Unfortunately, the experience falls short on the Nintendo Switch. It’s obvious with the long delay that Tequila Works struggled to get this game running properly on Nintendo’s console. In handheld mode, the game is very blurry and jaggy, which takes away from the game’s beautiful presentation. I was stuck on one puzzle late into the game that I knew the solution to, but couldn’t complete it because an object I had to grab was so dark and blurry that I didn’t even see it. For a game that relies heavily on its presentation, these issues really hurt the experience.
If you dock your Switch, the game smooths out a bit, but the frame-rate will tank in larger areas more-so than it does in handheld mode. The game targets 30 frames per second but often drops below that in larger, effects-heavy areas. A few platforming segments were made more difficult than they should have been as a result of random frame hangs too.
Also, areas that transition into new locations struggle to stream data, resulting in some ugly hitching and jerking that can last upwards to a minute or two. As a result, the transition to new areas isn’t as seamless as it should be. I’m not sure if this is a result of the weaker hardware or an un-optimized game engine, but we’ve seen games like Legend of Zelda: Breath of the Wild handle this just fine without any hitching. Regardless, it’s a problem that doesn’t happen too often, but often enough to become a nuisance.
Rime is a fantastic little adventure game that lasts around six hours total. It isn’t very challenging but offers an experience certainly worth experiencing. That being said, I would highly recommend playing Rime on the Playstation 4, Xbox One or PC instead of the Nintendo Switch due to visual and performance issues. If you only own a Switch or really want the portability, by all means still give Rime a spin, but I would recommend waiting for a sale on this one if you do.

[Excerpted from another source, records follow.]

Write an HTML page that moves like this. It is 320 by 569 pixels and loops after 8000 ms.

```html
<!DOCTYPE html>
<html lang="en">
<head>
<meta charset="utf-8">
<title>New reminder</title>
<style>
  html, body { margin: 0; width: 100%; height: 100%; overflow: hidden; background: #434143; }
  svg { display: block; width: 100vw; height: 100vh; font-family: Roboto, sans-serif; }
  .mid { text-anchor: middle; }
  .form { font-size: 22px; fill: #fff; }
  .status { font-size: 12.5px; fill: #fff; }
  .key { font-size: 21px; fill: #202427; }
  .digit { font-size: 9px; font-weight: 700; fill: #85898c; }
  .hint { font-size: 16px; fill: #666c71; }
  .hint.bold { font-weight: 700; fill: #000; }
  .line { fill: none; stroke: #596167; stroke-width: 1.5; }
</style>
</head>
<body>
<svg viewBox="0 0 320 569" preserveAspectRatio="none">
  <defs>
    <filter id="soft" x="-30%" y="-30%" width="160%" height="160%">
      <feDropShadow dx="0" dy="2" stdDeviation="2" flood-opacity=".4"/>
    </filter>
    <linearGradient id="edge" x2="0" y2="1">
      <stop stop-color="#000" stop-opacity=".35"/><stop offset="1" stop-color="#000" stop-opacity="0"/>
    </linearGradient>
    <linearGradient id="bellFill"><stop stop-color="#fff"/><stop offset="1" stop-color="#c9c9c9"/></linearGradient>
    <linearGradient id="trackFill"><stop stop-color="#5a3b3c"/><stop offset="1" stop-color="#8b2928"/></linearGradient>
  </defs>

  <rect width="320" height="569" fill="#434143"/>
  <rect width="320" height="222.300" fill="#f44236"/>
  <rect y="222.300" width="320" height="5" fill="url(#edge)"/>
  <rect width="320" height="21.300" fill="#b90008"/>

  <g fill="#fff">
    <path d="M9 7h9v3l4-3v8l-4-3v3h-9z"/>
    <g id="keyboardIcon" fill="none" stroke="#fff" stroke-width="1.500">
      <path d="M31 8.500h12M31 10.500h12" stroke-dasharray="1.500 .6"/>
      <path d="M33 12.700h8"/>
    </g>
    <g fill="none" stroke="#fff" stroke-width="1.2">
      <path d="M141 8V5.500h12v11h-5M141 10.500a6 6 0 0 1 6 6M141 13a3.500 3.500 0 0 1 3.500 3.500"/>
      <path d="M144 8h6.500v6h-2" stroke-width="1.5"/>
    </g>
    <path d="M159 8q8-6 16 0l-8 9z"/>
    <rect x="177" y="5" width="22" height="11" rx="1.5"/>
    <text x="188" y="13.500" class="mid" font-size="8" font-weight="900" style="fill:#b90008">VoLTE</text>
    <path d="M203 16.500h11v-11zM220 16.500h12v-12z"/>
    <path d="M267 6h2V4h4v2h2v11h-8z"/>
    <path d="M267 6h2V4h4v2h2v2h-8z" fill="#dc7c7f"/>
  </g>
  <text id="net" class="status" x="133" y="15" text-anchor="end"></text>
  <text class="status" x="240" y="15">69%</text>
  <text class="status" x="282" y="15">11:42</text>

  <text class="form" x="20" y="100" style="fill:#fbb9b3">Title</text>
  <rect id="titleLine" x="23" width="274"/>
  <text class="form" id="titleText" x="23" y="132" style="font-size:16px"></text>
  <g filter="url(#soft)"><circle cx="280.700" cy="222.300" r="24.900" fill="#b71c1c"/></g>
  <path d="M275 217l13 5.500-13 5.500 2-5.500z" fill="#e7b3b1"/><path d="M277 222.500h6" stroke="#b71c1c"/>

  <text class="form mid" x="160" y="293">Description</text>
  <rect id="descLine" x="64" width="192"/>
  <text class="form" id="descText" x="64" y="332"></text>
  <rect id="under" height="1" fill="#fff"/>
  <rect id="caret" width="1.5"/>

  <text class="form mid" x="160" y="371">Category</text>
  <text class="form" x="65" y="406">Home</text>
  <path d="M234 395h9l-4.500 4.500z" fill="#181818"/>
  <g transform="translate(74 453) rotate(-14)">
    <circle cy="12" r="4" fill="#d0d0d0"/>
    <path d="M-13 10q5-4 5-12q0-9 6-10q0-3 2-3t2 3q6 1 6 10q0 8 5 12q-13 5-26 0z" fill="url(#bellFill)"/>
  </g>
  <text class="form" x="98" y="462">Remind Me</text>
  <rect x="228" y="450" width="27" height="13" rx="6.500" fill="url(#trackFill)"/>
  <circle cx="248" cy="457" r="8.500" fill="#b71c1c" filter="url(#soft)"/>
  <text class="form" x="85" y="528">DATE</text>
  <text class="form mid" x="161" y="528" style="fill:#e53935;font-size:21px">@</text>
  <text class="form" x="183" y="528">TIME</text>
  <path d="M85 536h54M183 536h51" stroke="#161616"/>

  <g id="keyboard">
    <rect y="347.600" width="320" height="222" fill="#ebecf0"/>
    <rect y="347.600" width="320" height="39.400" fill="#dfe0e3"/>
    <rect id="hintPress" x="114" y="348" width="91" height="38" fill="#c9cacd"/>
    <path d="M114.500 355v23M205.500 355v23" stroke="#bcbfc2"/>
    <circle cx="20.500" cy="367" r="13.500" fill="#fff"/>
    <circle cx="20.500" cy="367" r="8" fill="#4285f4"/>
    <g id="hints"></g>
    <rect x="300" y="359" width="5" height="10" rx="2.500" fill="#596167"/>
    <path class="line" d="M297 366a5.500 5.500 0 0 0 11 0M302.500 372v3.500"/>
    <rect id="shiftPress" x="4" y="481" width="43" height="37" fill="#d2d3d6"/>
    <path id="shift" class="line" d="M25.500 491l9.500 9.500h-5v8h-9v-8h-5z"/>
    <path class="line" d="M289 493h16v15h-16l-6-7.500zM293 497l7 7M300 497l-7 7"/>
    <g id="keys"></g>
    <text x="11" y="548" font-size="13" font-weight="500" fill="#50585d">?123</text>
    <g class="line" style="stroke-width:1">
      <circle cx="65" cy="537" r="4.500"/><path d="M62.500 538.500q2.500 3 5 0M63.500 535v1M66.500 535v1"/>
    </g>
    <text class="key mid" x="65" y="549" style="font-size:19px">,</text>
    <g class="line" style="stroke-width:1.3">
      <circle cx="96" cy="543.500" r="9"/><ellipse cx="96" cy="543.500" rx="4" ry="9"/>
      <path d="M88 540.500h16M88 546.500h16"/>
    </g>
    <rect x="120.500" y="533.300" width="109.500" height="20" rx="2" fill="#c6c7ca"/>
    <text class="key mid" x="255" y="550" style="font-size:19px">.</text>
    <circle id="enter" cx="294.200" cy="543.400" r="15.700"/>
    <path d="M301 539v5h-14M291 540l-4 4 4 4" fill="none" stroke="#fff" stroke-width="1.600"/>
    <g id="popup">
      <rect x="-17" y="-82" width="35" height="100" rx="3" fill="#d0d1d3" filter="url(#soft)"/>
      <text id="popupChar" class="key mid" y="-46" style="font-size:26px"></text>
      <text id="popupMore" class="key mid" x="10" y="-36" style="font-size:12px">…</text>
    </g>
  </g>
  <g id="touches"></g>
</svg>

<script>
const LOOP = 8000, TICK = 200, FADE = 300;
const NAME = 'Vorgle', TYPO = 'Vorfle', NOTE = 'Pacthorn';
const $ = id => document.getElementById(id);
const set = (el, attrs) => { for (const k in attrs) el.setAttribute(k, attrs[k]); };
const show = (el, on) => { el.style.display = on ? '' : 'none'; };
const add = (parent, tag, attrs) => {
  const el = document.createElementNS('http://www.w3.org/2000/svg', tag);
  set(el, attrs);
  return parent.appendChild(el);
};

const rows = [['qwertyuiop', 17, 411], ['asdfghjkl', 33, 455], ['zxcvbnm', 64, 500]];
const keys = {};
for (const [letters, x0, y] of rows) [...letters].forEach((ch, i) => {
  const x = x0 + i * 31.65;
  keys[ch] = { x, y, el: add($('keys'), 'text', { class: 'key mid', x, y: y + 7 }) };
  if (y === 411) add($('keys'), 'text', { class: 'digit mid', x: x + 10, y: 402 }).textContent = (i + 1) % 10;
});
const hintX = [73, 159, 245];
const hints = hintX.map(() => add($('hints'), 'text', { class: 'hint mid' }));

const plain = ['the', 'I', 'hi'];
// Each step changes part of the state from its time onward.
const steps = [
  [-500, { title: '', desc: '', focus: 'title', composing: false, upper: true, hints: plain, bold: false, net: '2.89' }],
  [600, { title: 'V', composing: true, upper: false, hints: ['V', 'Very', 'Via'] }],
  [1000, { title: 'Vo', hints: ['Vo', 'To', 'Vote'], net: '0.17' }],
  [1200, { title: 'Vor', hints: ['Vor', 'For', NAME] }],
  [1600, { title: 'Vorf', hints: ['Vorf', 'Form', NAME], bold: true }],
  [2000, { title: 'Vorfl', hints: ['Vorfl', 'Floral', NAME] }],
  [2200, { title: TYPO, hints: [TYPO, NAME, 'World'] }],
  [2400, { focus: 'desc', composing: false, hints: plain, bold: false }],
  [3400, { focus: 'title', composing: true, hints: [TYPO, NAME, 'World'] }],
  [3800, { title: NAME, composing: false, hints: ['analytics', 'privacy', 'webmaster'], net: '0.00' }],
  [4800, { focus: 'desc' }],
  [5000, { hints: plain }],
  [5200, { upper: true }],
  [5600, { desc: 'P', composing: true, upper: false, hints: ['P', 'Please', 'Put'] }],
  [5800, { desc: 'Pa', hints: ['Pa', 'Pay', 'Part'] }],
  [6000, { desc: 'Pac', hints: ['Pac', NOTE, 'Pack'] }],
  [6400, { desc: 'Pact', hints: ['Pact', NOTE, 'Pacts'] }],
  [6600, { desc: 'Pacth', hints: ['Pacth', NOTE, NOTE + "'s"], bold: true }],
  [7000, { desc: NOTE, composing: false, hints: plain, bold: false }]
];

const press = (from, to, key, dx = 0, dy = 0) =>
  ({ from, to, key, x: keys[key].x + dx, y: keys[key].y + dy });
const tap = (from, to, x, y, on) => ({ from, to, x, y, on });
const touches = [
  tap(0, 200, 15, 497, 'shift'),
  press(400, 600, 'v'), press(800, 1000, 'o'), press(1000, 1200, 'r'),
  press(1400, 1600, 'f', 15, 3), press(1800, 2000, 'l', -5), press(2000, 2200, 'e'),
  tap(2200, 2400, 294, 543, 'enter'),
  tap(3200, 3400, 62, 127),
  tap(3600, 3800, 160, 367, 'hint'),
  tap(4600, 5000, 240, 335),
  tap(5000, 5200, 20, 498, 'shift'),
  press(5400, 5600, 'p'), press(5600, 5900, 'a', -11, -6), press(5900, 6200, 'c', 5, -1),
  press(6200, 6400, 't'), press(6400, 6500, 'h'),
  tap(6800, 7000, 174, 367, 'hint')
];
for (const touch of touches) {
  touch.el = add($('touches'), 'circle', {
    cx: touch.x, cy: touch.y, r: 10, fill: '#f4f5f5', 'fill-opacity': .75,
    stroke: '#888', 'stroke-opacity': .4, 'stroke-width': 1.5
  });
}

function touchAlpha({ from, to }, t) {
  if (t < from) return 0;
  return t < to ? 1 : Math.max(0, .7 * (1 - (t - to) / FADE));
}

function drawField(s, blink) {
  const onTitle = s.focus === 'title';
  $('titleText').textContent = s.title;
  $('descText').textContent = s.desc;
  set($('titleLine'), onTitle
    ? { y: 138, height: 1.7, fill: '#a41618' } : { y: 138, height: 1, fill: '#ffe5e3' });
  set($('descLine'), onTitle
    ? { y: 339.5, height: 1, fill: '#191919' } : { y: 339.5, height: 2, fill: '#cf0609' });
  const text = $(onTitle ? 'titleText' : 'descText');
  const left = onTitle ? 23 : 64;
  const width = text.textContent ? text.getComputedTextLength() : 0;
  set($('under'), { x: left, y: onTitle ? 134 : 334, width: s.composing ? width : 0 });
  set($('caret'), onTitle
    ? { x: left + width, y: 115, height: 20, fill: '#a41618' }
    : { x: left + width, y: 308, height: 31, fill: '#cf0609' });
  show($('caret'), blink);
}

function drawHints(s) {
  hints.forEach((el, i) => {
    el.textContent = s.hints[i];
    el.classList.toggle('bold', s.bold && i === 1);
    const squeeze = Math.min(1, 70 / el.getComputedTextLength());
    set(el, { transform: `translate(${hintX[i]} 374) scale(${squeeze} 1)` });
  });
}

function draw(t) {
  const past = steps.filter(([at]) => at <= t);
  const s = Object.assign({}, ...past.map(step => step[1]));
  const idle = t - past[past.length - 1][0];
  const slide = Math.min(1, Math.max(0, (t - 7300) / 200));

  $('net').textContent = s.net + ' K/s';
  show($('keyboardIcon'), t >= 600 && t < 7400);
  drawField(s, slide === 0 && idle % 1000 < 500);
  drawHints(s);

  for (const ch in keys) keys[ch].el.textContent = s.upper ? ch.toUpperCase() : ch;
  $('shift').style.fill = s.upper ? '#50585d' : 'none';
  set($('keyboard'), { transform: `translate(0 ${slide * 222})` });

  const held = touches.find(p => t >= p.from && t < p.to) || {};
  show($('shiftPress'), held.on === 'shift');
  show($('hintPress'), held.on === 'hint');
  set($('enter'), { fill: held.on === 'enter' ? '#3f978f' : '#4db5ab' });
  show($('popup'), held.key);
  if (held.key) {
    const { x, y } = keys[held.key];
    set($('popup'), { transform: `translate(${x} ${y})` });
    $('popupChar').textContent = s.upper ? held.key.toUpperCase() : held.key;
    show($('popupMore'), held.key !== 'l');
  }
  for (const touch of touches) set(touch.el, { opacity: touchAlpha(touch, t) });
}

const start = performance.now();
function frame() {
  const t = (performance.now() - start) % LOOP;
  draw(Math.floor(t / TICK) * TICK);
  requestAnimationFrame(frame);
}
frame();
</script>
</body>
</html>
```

Rime was reviewed on the Nintendo Switch with a copy provided by the publisher.